The minstrel and the rubbish

Written by: Vassilis Comporozos

The minstrel and the rubbish
	To a homeless in N.Y., who had a guitar to keep him company
                   
                                      But he that is greatest among you shall be your servant. 
                                                                                                   (Matthew, 23, 11)
The rubbish was blown aside
by the arid marching of the wind
leaving the whole street clear
for the minstrel who was crooning
his latest composition
to the street’s dream-recipients,

while the voltage of the wind
was going down at intervals
under the burden 
of the unexpected stave.

The night was watchful 
- you’d say she dreaded –
lest she bumped into the chords
and crush their solitary waving.
Breastfeeding music the minstrel
was opening up new pathways
to the question marks
of his melodies.

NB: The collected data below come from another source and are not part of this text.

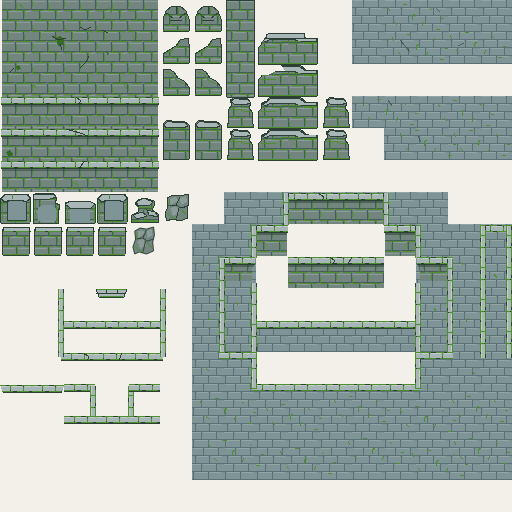
<!DOCTYPE html>
<html lang="en">
<head>
<meta charset="utf-8">
<title>Mossy stone dungeon tileset</title>
<style>
:root{--paper:#f3f0ea;--stone:#72857f;--stone-light:#8b9c98;--stone-dark:#475c5b;--floor:#7f9497;--floor-light:#93a6a7;--floor-dark:#5b7075;--cap:#a9b6b7;--cap-light:#c3cccb;--ink:#2c4036;--moss:#4c8f2c;--moss-dark:#356b25}
html,body{margin:0;background:var(--paper);overflow:hidden}
svg{display:block;width:512px;height:512px}
.stone{fill:var(--stone)}
.shine{fill:var(--stone-light)}
.shade{fill:var(--stone-dark)}
.wall{fill:url(#wall)}
.block{fill:url(#wall);stroke:var(--ink);stroke-width:1;stroke-linejoin:round}
.floor{fill:url(#floor)}
.cap-h{fill:url(#cap-h)}
.cap-v{fill:url(#cap-v)}
.ledge{fill:var(--cap);stroke:var(--ink);stroke-width:1}
.moss{fill:none;stroke:var(--moss);stroke-width:1}
.crack{fill:none;stroke:var(--ink);stroke-width:1}
.stain{fill:var(--moss-dark)}
.shadow{fill:var(--ink);opacity:.5}
.hole{fill:var(--paper)}
</style>
</head>
<body>
<svg viewBox="0 0 512 512" role="img" aria-label="Tileset of mossy stone walls, floors and ruins" shape-rendering="crispEdges">
<defs>
<pattern id="wall" width="32" height="42" patternUnits="userSpaceOnUse">
<rect class="stone" width="32" height="42"/>
<path class="shine" d="M1 1h13v1h-13zM17 1h13v1h-13zM9 11h13v1h-13zM25 11h6v1h-6zM1 22h13v1h-13zM17 22h13v1h-13zM9 32h13v1h-13z"/>
<path class="shade" d="M0 9h32v1h-32zM0 19h32v1h-32zM0 30h32v1h-32zM0 40h32v1h-32zM15 0h1v10h-1zM31 0h1v10h-1zM7 10h1v10h-1zM23 10h1v10h-1zM15 21h1v10h-1zM31 21h1v10h-1zM7 31h1v10h-1zM23 31h1v10h-1z"/>
<path class="moss" d="M0 10.5h11M15 10.5h12M3 20.5h16M23 20.5h9M0 31.5h8M12 31.5h17M4 41.5h9M16 41.5h16M16.500 3v7M.5 1v6M8.500 13v7M24.500 11v6M16.500 22v6M.5 25v6M8.500 32v7M24.500 34v7"/>
</pattern>
<pattern id="floor" width="32" height="32" patternUnits="userSpaceOnUse">
<rect width="32" height="32" fill="var(--floor)"/>
<path d="M1 0h10M13 0h12M5 8h11M19 8h11M0 16h9M11 16h13M3 24h13M18 24h11" transform="translate(0 .5)" stroke="var(--floor-light)"/>
<path d="M0 7.500h32M0 15.500h32M0 23.500h32M0 31.500h32M11.500 0v8M26.500 0v8M3.500 8v8M17.500 8v8M9.500 16v8M24.500 16v8M1.500 24v8M16.500 24v8" stroke="var(--floor-dark)"/>
</pattern>
<pattern id="cap-h" width="32" height="8" patternUnits="userSpaceOnUse">
<rect width="32" height="8" fill="var(--ink)"/>
<path d="M0 1h10v5h-10zM11 1h12v5h-12zM24 1h8v5h-8z" fill="var(--cap)"/>
<path d="M1 1h8v1h-8zM12 1h10v1h-10zM25 1h6v1h-6z" fill="var(--cap-light)"/>
<path class="moss" d="M0 .5h6M9 .5h8M22 .5h10M0 6.500h13M17 6.500h12M10.500 1v4M23.500 2v4"/>
</pattern>
<pattern id="cap-v" width="6" height="32" patternUnits="userSpaceOnUse">
<rect width="6" height="32" fill="var(--ink)"/>
<path d="M1 0h4v9h-4zM1 10h4v11h-4zM1 22h4v10h-4z" fill="var(--cap)"/>
<path d="M1 0h1v8h-1zM1 11h1v9h-1zM1 23h1v8h-1z" fill="var(--cap-light)"/>
<path class="moss" d="M.5 0v12M.5 16v14M5.500 4v13M5.500 20v12M1 9.500h4M1 21.500h3"/>
</pattern>
<g id="arch-window">
<path class="block" d="M1 26v-12l3-8 6-5h8l6 5 3 8v12z"/>
<path class="crack" d="M4 8l7 5M24 8l-7 5M14 1v8M8 15h12"/>
<path class="moss" d="M1 25.500h26M3 14l4-7"/>
</g>
<g id="rising-rubble">
<path class="block" d="M1 26v-9l6-4 7-4 4-6 8-2 1 6v19z"/>
<path class="moss" d="M1 25.500h26M3 17l8-4 8-8"/>
</g>
<g id="falling-rubble">
<path class="block" d="M1 27v-25l6-1 5 3 4 6 6 3 5 6v8z"/>
<path class="moss" d="M1 26.500h26M4 4l6 2 5 7 7 3"/>
</g>
<g id="stub-wall">
<path class="block" d="M1 39v-35l4-4 9 2 8-1 5 4v34z"/>
<path class="ledge" d="M2 5l4-4 8 2 8-1 4 4-5 2-9-1-8 1z"/>
<path class="moss" d="M2 8h10M15 8h10"/>
</g>
<g id="broken-pillar">
<path class="block" d="M1 30l2-7-1-10 4-5-2-5 5-3 6 2 6-1 4 5-2 5 4 5-1 8 2 6z"/>
<path class="ledge" d="M5 4l5-3 6 2 6-1 3 4-7 2-10-1z"/>
<path class="moss" d="M4 12h9l5 2h7M2 29.500h25"/>
</g>
<g id="broken-wall">
<path class="block" d="M1 31v-16l3-3 1-6 5-2 3-4h30l6 5h11v26z"/>
<path class="ledge" d="M5 7l5-2 4-4h28l5 4h12v3h-18l-5-2h-22l-5 3z"/>
<path class="moss" d="M4 14h15M24 8h20M2 30.500h58M46 9h14"/>
</g>
<g id="alcove">
<path class="block" d="M1 30l-1-24 5-5h23l3 5-1 24z"/>
<path d="M7 9l4-2h13l2 2v18h-19z" fill="var(--floor)" stroke="var(--ink)"/>
<path class="ledge" d="M1 6l5-5h21l3 5-4 3-5-2h-12l-4 2z"/>
<path class="moss" d="M2 8v20M29 8v20M7 28h19M12 1v5"/>
</g>
<g id="short-block">
<path class="block" d="M2 29l-1-25 3-3h22l3 4-1 24z"/>
<path class="ledge" d="M2 1h26l1 4h-27z"/>
<path class="moss" d="M2 5.500h10M15 5.500h13M3 28.500h24"/>
</g>
<g id="boulder">
<path class="stone" d="M1 20l3-8-1-8 6-3 7 1 8-2 1 8-2 7 1 9-8 3-8-2-5 2z" stroke="var(--ink)"/>
<path class="shine" d="M5 5l6-2 4 3-8 5zM16 4l6-2 1 6-6 3zM6 14l6-2 4 6-7 4z"/>
<path class="crack" d="M4 12l8-1 5 3 7-2M12 11l4-8M15 14l-3 12"/>
<path class="moss" d="M3 19l4 4 6 2M17 15l5 6M6 5l-1 7"/>
</g>
<g id="moss-sprigs">
<path class="moss" d="M4 5l2 4M19 2h4M31 12l-3 2v4M46 6l2 2M57 16h3M10 20l3 3M38 24l2-4M52 27l4 1"/>
</g>
<g id="room-side">
<rect class="cap-v" transform="translate(283 193)" width="6" height="32"/>
<rect class="wall" x="256" y="232" width="31" height="24"/>
<rect class="cap-h" transform="translate(251 225)" width="37" height="8"/>
<rect class="shadow" x="256" y="233" width="31" height="2"/>
<rect class="cap-v" transform="translate(251 226)" width="6" height="32"/>
<rect class="wall" x="224" y="264" width="28" height="17"/>
<rect class="cap-h" transform="translate(219 257)" width="36" height="8"/>
<rect class="shadow" x="224" y="265" width="30" height="2"/>
<rect class="cap-v" transform="translate(219 259)" width="6" height="97"/>
<rect class="cap-v" transform="translate(251 283)" width="6" height="106"/>
<rect class="cap-h" transform="translate(219 352)" width="37" height="7"/>
</g>
</defs>

<rect id="paper" class="hole" width="512" height="512"/>

<g id="great-wall">
<rect class="wall" x="2" width="156" height="192"/>
<g id="wall-ledges">
<rect class="cap-h" transform="translate(1 97)" width="158" height="8"/>
<rect class="cap-h" transform="translate(1 129)" width="158" height="8"/>
<rect class="cap-h" transform="translate(1 161)" width="158" height="8"/>
</g>
<path class="shadow" d="M2 105h156v2h-156zM2 137h156v2h-156zM2 169h156v2h-156z"/>
<path class="stain" d="M56 38l4-2 4 3-1 6-5 1zM16 66l3-1 2 4-4 1zM6 152l4-2 3 4-4 4zM106 52l3 1-1 3z"/>
<path class="crack" d="M52 36l6 4 8-2M60 44l2 6M80 27l5 3 6-3M80 68l6-6 3-6M76 97l5 4-3 3M66 129l14 4 8 3M84 161l-4 7M14 68l-5 5M102 30l6 3"/>
<path class="moss" d="M20 4l3 4M108 7l4 6M132 35l3 5M32 83l4 5M124 84l3 5M46 116l3 5M142 144l4 5M74 182l5 4"/>
</g>

<g id="ruin-pieces">
<use href="#arch-window" x="162" y="5"/>
<use href="#arch-window" x="194" y="5"/>
<use href="#rising-rubble" x="162" y="37"/>
<use href="#rising-rubble" x="194" y="37"/>
<use href="#falling-rubble" x="162" y="68"/>
<use href="#falling-rubble" x="194" y="68"/>
<use href="#stub-wall" x="162" y="120"/>
<use href="#stub-wall" x="194" y="120"/>
<path class="block" d="M227 0h27v97h-27l-1-30 1-20-1-18z"/>
<use href="#broken-pillar" x="226" y="97"/>
<use href="#broken-pillar" x="226" y="129"/>
<use href="#broken-wall" x="257" y="33"/>
<use href="#broken-wall" x="257" y="65"/>
<use href="#broken-wall" x="257" y="97"/>
<use href="#broken-wall" x="257" y="129"/>
<path class="hole" d="M257 65h24l4 6h-9l-8 4h-11zM300 129h19v6h-10l-4-4zM257 33h10l-4 8-5 4z"/>
<path class="ledge" d="M266 35l4-2h34l1 5h-39z"/>
<use href="#broken-pillar" x="322" y="97"/>
<use href="#broken-pillar" x="322" y="129"/>
</g>

<g id="floor-samples">
<rect class="floor" x="352" width="160" height="64"/>
<path class="floor" d="M352 96h160v64h-128v-32h-32z"/>
<use href="#moss-sprigs" x="384" y="2"/>
<use href="#moss-sprigs" x="446" y="30"/>
<use href="#moss-sprigs" x="388" y="32"/>
<use href="#moss-sprigs" x="358" y="97"/>
<use href="#moss-sprigs" x="434" y="98"/>
<use href="#moss-sprigs" x="396" y="128"/>
<use href="#moss-sprigs" x="450" y="128"/>
<path class="crack" d="M400 40l5 6 5 6M436 8l4 4M458 46l6-3M388 100l4 6M418 136l3 6" opacity=".6"/>
</g>

<g id="small-blocks">
<use href="#alcove" x="0" y="193"/>
<path class="block" d="M33 223v-28l4-2h16l4 5-2 5 5 2-2 9 1 9z"/>
<path d="M38 208l5-3h10l3 4v12h-18z" fill="var(--floor)"/>
<path class="ledge" d="M33 194h20l3 3-6 2h-17z"/>
<path class="block" d="M65 223v-20l6-2h18l6 3v19z"/>
<path d="M70 208h20v15h-20z" fill="var(--floor)"/>
<path class="ledge" d="M65 204l6-3h18l6 3-4 4h-21z"/>
<path class="moss" d="M67 207v15M94 207v15M35 200v21M57 207v15"/>
<use href="#alcove" x="97" y="193"/>
<use href="#short-block" x="1" y="226"/>
<use href="#short-block" x="33" y="226"/>
<use href="#short-block" x="65" y="226"/>
<use href="#short-block" x="97" y="226"/>
<g id="rubble-pile">
<path class="block" d="M131 222l1-7 6-3 1-5-4-3 3-4 7-2 9 3v5l-2 4 6 4 1 8z"/>
<path class="ledge" d="M136 202l8-4 9 4-3 3h-12zM133 215l9-3 5 4-10 3zM147 210l8 2 3 5-9-2z"/>
<path class="moss" d="M132 221.500h26M138 207h14"/>
</g>
<use href="#boulder" x="164" y="194"/>
<use href="#boulder" transform="translate(132 227) scale(.9 1)"/>
</g>

<g id="ledge-frame">
<path class="ledge" d="M96 289h31l-3 8h-25z"/>
<path class="crack" d="M96 293h30M106 290v3M117 290v3"/>
<path class="moss" d="M97 289.500h29M100 296.500h23"/>
<rect class="cap-h" transform="translate(63 321)" width="98" height="8"/>
<rect class="cap-h" transform="translate(61 353)" width="102" height="8"/>
<rect class="cap-v" transform="translate(58 289)" width="6" height="68"/>
<rect class="cap-v" transform="translate(160 289)" width="6" height="68"/>
<path class="crack" d="M84 353l5 4-2 4M122 353l-3 7"/>
</g>

<g id="ledge-corners">
<path class="cap-h" transform="translate(0 385)" d="M0 0h64l-2 8h-59z"/>
<rect class="cap-h" transform="translate(64 384)" width="31" height="8"/>
<rect class="cap-v" transform="translate(90 386)" width="6" height="32"/>
<rect class="cap-v" transform="translate(128 386)" width="6" height="32"/>
<rect class="cap-h" transform="translate(129 384)" width="31" height="8"/>
<rect class="cap-h" transform="translate(64 416)" width="96" height="8"/>
</g>

<g id="throne-room">
<path class="floor" d="M224 192h224v32h64v256h-320v-256h32z"/>
<path class="hole" d="M286 224h100v32h30v65h-160v-65h30zM256 352h160v33h-160z"/>
<rect class="wall" x="288" y="200" width="96" height="24"/>
<rect class="cap-h" transform="translate(284 193)" width="104" height="8"/>
<rect class="shadow" x="288" y="201" width="96" height="2"/>
<rect class="wall" x="288" y="264" width="96" height="24"/>
<rect class="cap-h" transform="translate(288 257)" width="96" height="8"/>
<rect class="shadow" x="288" y="265" width="96" height="2"/>
<path class="crack" d="M318 193l6 4-2 4M330 257l5 4-3 4M352 257l-4 7"/>
<rect class="cap-h" transform="translate(256 321)" width="160" height="8"/>
<rect class="cap-h" transform="translate(252 384)" width="168" height="7"/>
<use href="#room-side"/>
<use href="#room-side" transform="translate(672 0) scale(-1 1)"/>
<g id="east-corridor">
<rect class="cap-h" transform="translate(480 225)" width="32" height="7"/>
<rect class="cap-v" transform="translate(480 226)" width="6" height="132"/>
<rect class="cap-v" transform="translate(506 226)" width="6" height="132"/>
</g>
<g id="floor-moss">
<use href="#moss-sprigs" x="196" y="396"/>
<use href="#moss-sprigs" x="262" y="402"/>
<use href="#moss-sprigs" x="330" y="394"/>
<use href="#moss-sprigs" x="396" y="404"/>
<use href="#moss-sprigs" x="448" y="394"/>
<use href="#moss-sprigs" x="204" y="438"/>
<use href="#moss-sprigs" x="276" y="446"/>
<use href="#moss-sprigs" x="344" y="436"/>
<use href="#moss-sprigs" x="408" y="448"/>
<use href="#moss-sprigs" x="450" y="436"/>
<path class="moss" d="M202 262l2 4M208 318l3 2M460 262l3 3M468 318l-2 4M236 302l2 3M434 308l2 3M494 274l3 4M206 368l3 3M472 372l3 2"/>
</g>
</g>
</svg>
</body>
</html>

Me, what was I then
I still haven’t found.
Wind, rubbish, onlooker
or something else?

The minstrel ’s mute audience,
the rubbish, transcended its nature
at Time’s attendance register

and, after all, it would not
have always been rubbish
and some of it would have had
its own illustrious past, too,
and it must have known
what it means to have
eyes that leave Love
as a map to find them back
and warmth that has left,
as a memorial,
its fleeting past,
with Hope
as its one and only stamp.

All alone the minstrel,
homeless with his homeless guitar
housed his trivial dreams,
under the yoke 
of the obese city’s wind,

in his Heavenly Melodies. 
(translated by the original ‘O ???a??d?? ?a? ta s???p?da’, by the poet,  from his book of the same title.)